It was in Portland that I received a lagniappe, an unexpected gift, a benefit: an afternoon at Lan Su Yuan, The Portland Classical Chinese Garden.

More than 25 years ago, on the first of several trips to China, I fell in love with the gardens of Suzhou and classical Chinese gardens. Tho I’ve never been particularly interested in plants, flowers, and the like, there was something about these gardens that fascinated me. So much so, that for the past 25 years I’ve thought about importing some aspects of these classical gardens to the two outdoor spaces at our home in DC.

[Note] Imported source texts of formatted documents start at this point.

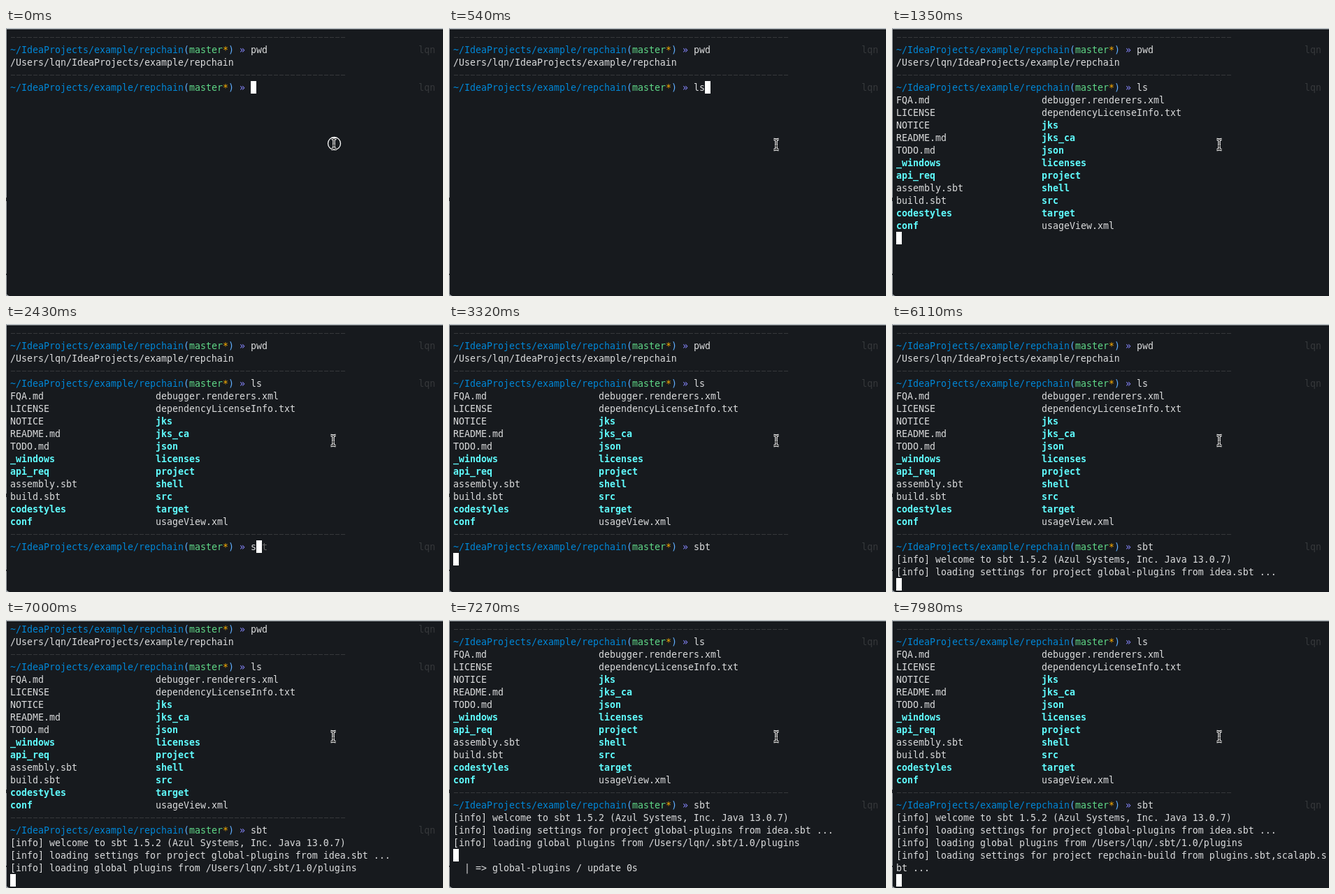
An HTML page with a canvas for the animation above (8 s loop, 625x384 px).

```html
<!DOCTYPE html>
<html lang="en">
<head>
<meta charset="utf-8">
<title>Terminal</title>
<style>
html, body { margin: 0; width: 100%; height: 100%; overflow: hidden; background: #171a1e; }
canvas { display: block; }
</style>
</head>
<body>
<canvas id="stage" width="625" height="384"></canvas>
<script>
const ctx = document.getElementById('stage').getContext('2d');
const LOOP = 8000, CW = 8, LH = 18, LEFT = 6, TOP = 4;
const BG = '#171a1e', FG = '#dadbdc', DIM = '#36383b', CYAN = '#60fdff';
const USER = 'lqn';

function rect(x, y, w, h, color) {
  ctx.fillStyle = color;
  ctx.fillRect(x, y, w, h);
}

function put(col, row, text, color = FG, bold = false) {
  ctx.font = (bold ? 'bold ' : '') + '13.29px "DejaVu Sans Mono", monospace';
  ctx.fillStyle = color;
  ctx.fillText(text, LEFT + col * CW, TOP + row * LH + 14);
}

// Each line is a function that draws itself on a given row.
const plain = text => row => put(0, row, text);

const rule = row => {
  for (let i = 0; i < 60; i++) rect(LEFT + i * CW + 1, TOP + row * LH + 9, 6, 1, DIM);
};

const prompt = (cmd, ghost = '') => row => {
  const parts = [
    ['~/IdeaProjects/example/repchain', '#0087d7'], ['(', '#5fafff'], ['master', '#5fd787'],
    ['*', '#ffaf00'], [')', '#5fafff'], [' » ', '#8787ff'], [cmd, FG], [ghost, '#666']
  ];
  let col = 0;
  for (const [text, color] of parts) {
    put(col, row, text, color);
    col += text.length;
  }
  put(73, row, USER, DIM);
};

const left = 'FQA.md LICENSE NOTICE README.md TODO.md _windows/ api_req/ assembly.sbt build.sbt codestyles/ conf/'.split(' ');
const right = 'debugger.renderers.xml dependencyLicenseInfo.txt jks/ jks_ca/ json/ licenses/ project/ shell/ src/ target/ usageView.xml'.split(' ');

function entry(col, row, name) {
  const dir = name.endsWith('/');
  put(col, row, name.replace('/', ''), dir ? CYAN : FG, dir);
}

const files = left.map((name, i) => row => {
  entry(0, row, name);
  entry(26, row, right[i]);
});

const head = [rule, prompt('pwd'), plain(`/Users/${USER}/IdeaProjects/example/repchain`), rule];
const listed = [...head, prompt('ls'), ...files];
const sbt = (cmd, ghost) => [...listed, rule, prompt(cmd, ghost)];
const log = [
  '[info] welcome to sbt 1.5.2 (Azul Systems, Inc. Java 13.0.7)',
  '[info] loading settings for project global-plugins from idea.sbt ...',
  `[info] loading global plugins from /Users/${USER}/.sbt/1.0/plugins`,
  '[info] loading settings for project repchain-build from plugins.sbt,scalapb.s',
  'bt ...'
].map(plain);
const logged = n => [...sbt('sbt'), ...log.slice(0, n)];
const blank = () => {};

// Start time, lines, cursor column, cursor line, lines scrolled off the top.
const scenes = [
  [0, [...head, prompt('')], 43, 4, 0],
  [450, [...head, prompt('l')], 44, 4, 0],
  [540, [...head, prompt('ls')], 45, 4, 0],
  [1350, listed, 0, 16, 0],
  [1440, sbt(''), 43, 17, 0],
  [2430, sbt('s', 'bt'), 44, 17, 0],
  [2600, sbt('sb', 't'), 45, 17, 0],
  [2870, sbt('sbt'), 46, 17, 0],
  [3320, sbt('sbt'), 0, 18, 0],
  [5480, logged(1), 0, 19, 0],
  [6110, logged(2), 0, 20, 0],
  [7000, logged(3), 0, 21, 1],
  [7270, [...logged(3), blank, plain('  | => global-plugins / update 0s')], 0, 21, 3],
  [7810, logged(3), 0, 21, 3],
  [7900, logged(5), 0, 23, 3]
];

function pointer(ring) {
  ctx.save();
  ctx.translate(ring ? 469 : 468, ring ? 166 : 167);
  if (ring) {
    ctx.beginPath();
    ctx.arc(0.5, -0.5, 9, 0, Math.PI * 2);
    ctx.strokeStyle = '#fff';
    ctx.lineWidth = 1.3;
    ctx.stroke();
  }
  const beam = new Path2D('M-3.5-7.5Q0-7.5 0-5.5Q0-7.5 3.5-7.5M0-5.5V5.5M-3.5 7.5Q0 7.5 0 5.5Q0 7.5 3.5 7.5M-2 2H2');
  for (const [width, color] of [[3.4, '#fff'], [1.2, '#111']]) {
    ctx.lineWidth = width;
    ctx.strokeStyle = color;
    ctx.stroke(beam);
  }
  ctx.restore();
}

function windowEdge() {
  rect(0, 0, 625, 1, '#c3c9cc');
  rect(0, 1, 625, 1, '#8d9296');
  rect(0, 0, 1, 384, '#a4a9ad');
  rect(0, 243, 1, 5, '#33363a');
  rect(0, 352, 1, 2, '#33363a');
  ctx.fillStyle = '#a4a9ad';
  ctx.fill(new Path2D('M0 379Q1 383 5 384H0Z'));
}

function draw(now) {
  const t = now % LOOP;
  const [, lines, col, line, scroll] = scenes.findLast(s => s[0] <= t);
  rect(0, 0, 625, 384, BG);
  lines.slice(scroll).forEach((drawLine, row) => drawLine(row));
  rect(LEFT + col * CW, TOP + (line - scroll) * LH, CW, LH, '#fff');
  windowEdge();
  pointer(t < 90);
}

let start;
function tick(now) {
  start ??= now;
  draw(now - start);
  requestAnimationFrame(tick);
}
requestAnimationFrame(tick);
</script>
</body>
</html>
```
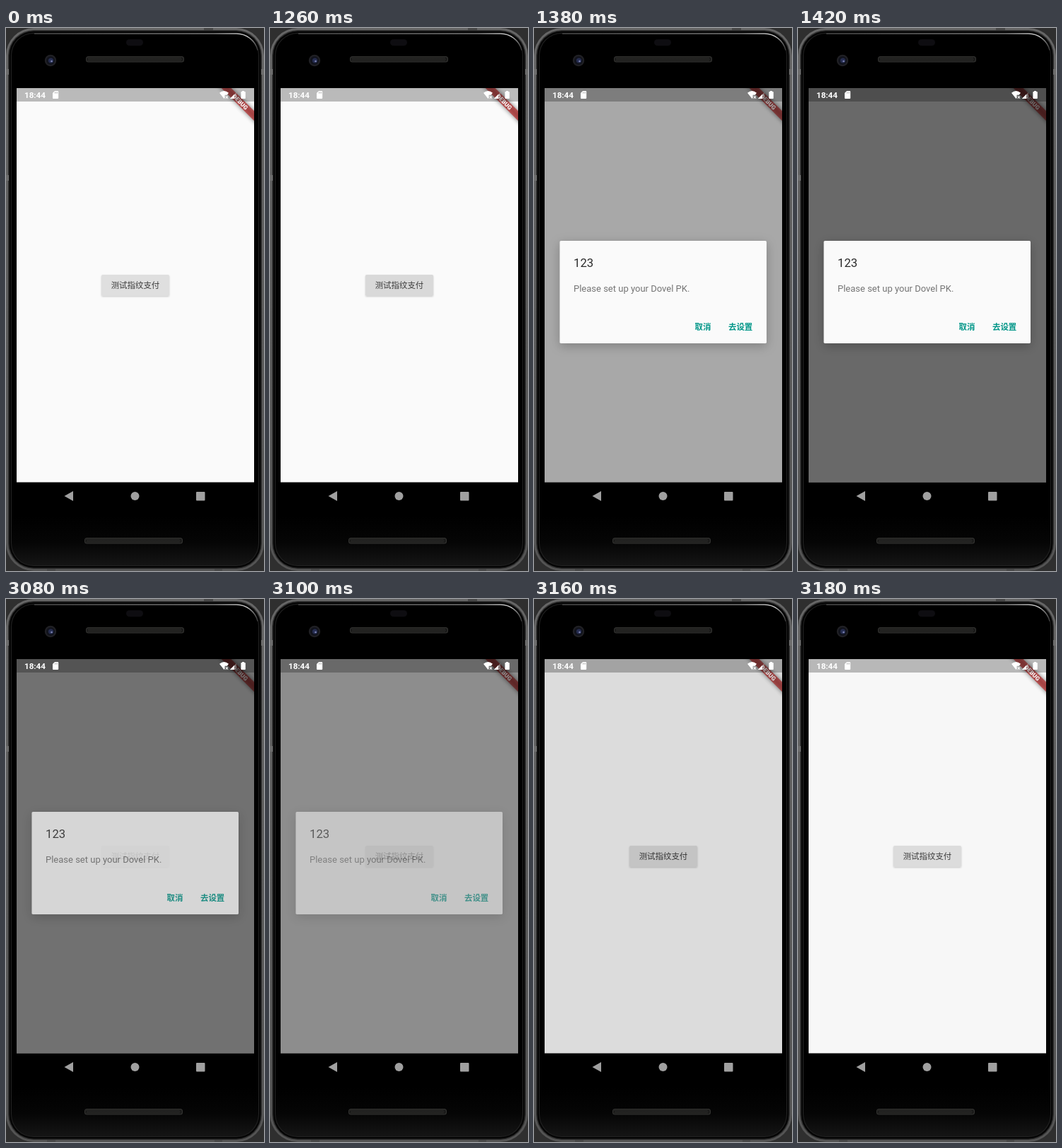
These frames come from a looping animation (365x768 px, 3940 ms). An HTML page with a canvas:

```html
<!DOCTYPE html>
<html lang="zh-CN">
<head>
<meta charset="utf-8">
<title>Dialog</title>
<style>
  html, body { margin: 0; width: 100%; height: 100%; overflow: hidden; background: #2f2f2f; }
  canvas, svg { position: absolute; left: 0; top: 0; width: 365px; height: 768px; display: block; }
  text { font-family: Roboto, sans-serif; white-space: pre; }
  .zh { font-family: "Noto Sans CJK SC", "Noto Sans CJK", sans-serif; font-size: 11.44px; }
  .action { fill: #009688; font-weight: 700; }
</style>
</head>
<body>
<canvas id="phone"></canvas>
<svg viewBox="0 0 365 768">
  <defs>
    <clipPath id="screen"><rect x="15" y="85" width="336" height="557.5"/></clipPath>
    <filter id="soft" x="-30%" y="-150%" width="160%" height="400%"><feGaussianBlur stdDeviation="3.6"/></filter>
    <filter id="low" x="-10%" y="-30%" width="120%" height="170%">
      <feDropShadow dx="0" dy="1" stdDeviation=".9" flood-opacity=".2"/>
    </filter>
    <filter id="high" x="-15%" y="-25%" width="130%" height="160%">
      <feDropShadow dx="0" dy="4" stdDeviation="7.5" flood-opacity=".24"/>
    </filter>
  </defs>

  <g clip-path="url(#screen)">
    <rect x="15" y="85" width="336" height="558" fill="#fafafa"/>
    <rect id="button" x="135" y="349" width="96" height="30" rx="1.7" filter="url(#low)"/>
    <text class="zh" x="148.7" y="368" fill="#3a3a3a">测试指纹支付</text>
    <g transform="translate(351 85) rotate(45) scale(.817)">
      <rect x="-60" y="28" width="120" height="12" opacity=".5" filter="url(#soft)"/>
      <rect x="-60" y="28" width="120" height="12" fill="#b71c1c" fill-opacity=".63"/>
      <text y="37.6" font-size="10.2" font-weight="900" text-anchor="middle" fill="#fff">DEBUG</text>
    </g>
    <rect x="15" y="85" width="336" height="19" opacity=".26"/>
    <rect id="dim" x="15" y="85" width="336" height="558"/>
  </g>

  <g fill="#fff">
    <text x="26" y="99" font-size="11.6" font-weight="700">18:44</text>
    <path d="M69 89H73.2Q74.2 89 74.2 90V99Q74.2 100 73.2 100H67Q66 100 66 99V92Z"/>
    <path d="M69.3 90.5V92.5M71 90.5V92.5M72.7 90.5V92.5" stroke="#999" stroke-width=".7"/>
    <path d="M308.5 100L302 91.8Q308.5 86.2 315 91.8L312.6 94.8H309.6V98.7Z"/>
    <path d="M310.8 96L314 99.6M314 96L310.8 99.6" stroke="#fff" stroke-width="1.1"/>
    <path d="M316.8 100L325.8 91V100Z" fill-opacity=".3"/>
    <path d="M316.8 100L323 93.8V100Z"/>
    <path d="M334 89H337V90H338Q338.8 90 338.8 90.8V99.2Q338.8 100 338 100H333.2Q332.4 100 332.4 99.2V90.8Q332.4 90 333.2 90H334Z"/>
  </g>

  <g id="dialog" clip-path="url(#screen)">
    <rect x="36.5" y="301" width="292.5" height="145" rx="1.7" fill="#fafafa" filter="url(#high)"/>
    <text x="56" y="338" font-size="16.7" fill="#2c2c2c">123</text>
    <text x="56" y="373" font-size="13" fill="#757575">Please set up your Dovel PK.</text>
    <text class="zh action" x="227.6" y="427">取消</text>
    <text class="zh action" x="275" y="427">去设置</text>
  </g>
</svg>
<script>
const LOOP = 3940, STEP = 20, W = 365, H = 768;
const $ = id => document.getElementById(id);

// Keys are [time in ms, opacity].
const DIM = [[1300, 0], [1320, .03], [1380, .33], [1420, .575], [3073, .575], [3080, .545], [3140, .23], [3180, .01], [3200, 0]];
const DIALOG = [[1300, 0], [1320, .4], [1340, .75], [1380, 1], [3057, 1], [3080, .74], [3140, .07], [3150, 0]];

function sample(keys, t) {
  const i = keys.findIndex(k => k[0] > t);
  if (i === 0) return keys[0][1];
  if (i < 0) return keys[keys.length - 1][1];
  const [t0, a] = keys[i - 1], [t1, b] = keys[i];
  return a + (b - a) * (t - t0) / (t1 - t0);
}

function drawPhone() {
  const canvas = $('phone'), c = canvas.getContext('2d');
  const dpr = window.devicePixelRatio || 1;
  canvas.width = W * dpr;
  canvas.height = H * dpr;
  c.scale(dpr, dpr);

  const box = (x, y, w, h, color) => { c.fillStyle = color; c.fillRect(x, y, w, h); };
  const fillRound = (x, y, w, h, r, color) => {
    c.beginPath();
    c.roundRect(x, y, w, h, r);
    c.fillStyle = color;
    c.fill();
  };
  const inset = (d, color) => fillRound(d, d, W - 2 * d, H - 2 * d, 39 - d, color);
  const disc = (x, y, r, color) => {
    c.beginPath();
    c.arc(x, y, r, 0, Math.PI * 2);
    c.fillStyle = color;
    c.fill();
  };
  const fade = (x0, y0, x1, y1, ...stops) => {
    const g = c.createLinearGradient(x0, y0, x1, y1);
    stops.forEach(([p, color]) => g.addColorStop(p, color));
    return g;
  };

  // Body and metal rim
  box(0, 0, W, H, '#2f2f2f');
  inset(0, fade(0, 0, 0, H, [0, '#666'], [.5, '#5c5c5c'], [1, '#545454']));
  inset(3, '#303030');
  for (const [x, y] of [[0, 58], [W - 4, 58], [0, 208]]) box(x, y, 4, 8, '#6c6c6c');
  for (const [x, y, w] of [[280, 0, 13], [58, H - 3, 12], [295, H - 3, 11]]) box(x, y, w, 3, '#484848');

  // Glass
  inset(4.5, '#050505');
  inset(7, '#222');
  inset(8, fade(0, 690, 0, 764, [0, '#000'], [.5, '#050505'], [1, '#171717']));
  c.beginPath();
  c.moveTo(40, 8);
  c.lineTo(326, 8);
  c.arc(326, 39, 31, -Math.PI / 2, -.25);
  c.strokeStyle = fade(40, 0, 357, 0, [0, '#444'], [.8, '#777'], [.95, '#ccc'], [1, '#333']);
  c.lineWidth = 1.4;
  c.stroke();

  // Sensor, camera and speakers
  fillRound(170, 16, 24, 9, 4.5, '#0e0d11');
  disc(63, 46, 8.2, '#202024');
  disc(63, 46, 6, '#11131c');
  disc(63.5, 46, 3.6, '#262d50');
  disc(64.5, 47, 1.3, '#7d84b4');
  for (const [x, y] of [[113, 40], [111, 721]]) {
    fillRound(x, y, 139, 8.6, 3.5, '#343432');
    fillRound(x + 1, y + 1, 137, 6.6, 2.8, '#1b1b1a');
    for (let i = 0; i < 66; i++)
      for (let j = 0; j < 3; j++) box(x + 3 + i * 2 + j % 2, y + 2 + j * 1.7, 1, 1, '#353533');
  }

  // Navigation keys
  c.beginPath();
  c.moveTo(82.5, 662);
  c.lineTo(95, 655);
  c.lineTo(95, 669);
  c.fillStyle = '#a0a0a0';
  c.fill();
  disc(182.5, 662, 6, '#a0a0a0');
  fillRound(269, 656, 12.5, 12.5, 1, '#a0a0a0');
}

function render(now) {
  const t = Math.floor(now % LOOP / STEP) * STEP;
  $('dim').setAttribute('opacity', sample(DIM, t));
  $('dialog').setAttribute('opacity', sample(DIALOG, t));
  const pressed = t >= 1260 && t < 1420;
  $('button').setAttribute('fill', pressed ? '#d9d9d9' : '#dfdfdf');
}

drawPhone();
const start = performance.now();
function tick() {
  render(performance.now() - start);
  requestAnimationFrame(tick);
}
tick();
</script>
</body>
</html>
```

When we recently redid our kitchen, I took the opportunity to create here something along the lines of what I found so pleasing about the gardens of Suzhou. With the work of a wonderful landscape gardener, Tom Virnston, and the help of my wife and several friends, we are nearing completion of our very own two Chinese-like gardens, The Fragrant Reader’s Garden and The Humble Blogger’s Garden. (In another post, at another time, I will write about what we have created and have Ellen take some pictures of it.)

But back to Portland and last week.

I had forgotten that in Portland, OR there was what is probably the most authentic  example of a classical Chinese garden that exists anywhere outside of China.  Portland, as a result of being a sister city to Suzhou and through the vision of its citizens, businessmen, and politicians, raised the money, brought artisans from Suzhou, and turned a former block long parking lot in the middle of the city into Lan Su Yuan.

It’s simply superb.

In fact, for me it had the one element that was missing from my visits to the gardens in China, the ability to get a feel of what these gardens are truly like. Because of their popularity in Suzhou, the gardens there are filled with visitors, and I always found myself wishing everyone would leave so I could experience them as they were meant to be.

While the replica in Portland was not devoid of visitors, it was possible to get a sense of the peace and harmony and splendor of a classical Chinese garden.

A few pictures below from my iPhone can serve as an introduction (Ellen was not with me so I didn’t have the benefit of her wonderful photography, tho I do plan to return there, with her and her photographic skills.)

If you’re ever in or near Portland, consider spending a morning or afternoon at Lan Su Yuan. You’re in for a treat.







To see more of Lan Su Yuan, check out this 2:34 minute YouTube video.

To read more about Lan Su Yuan and visiting it, check out their website.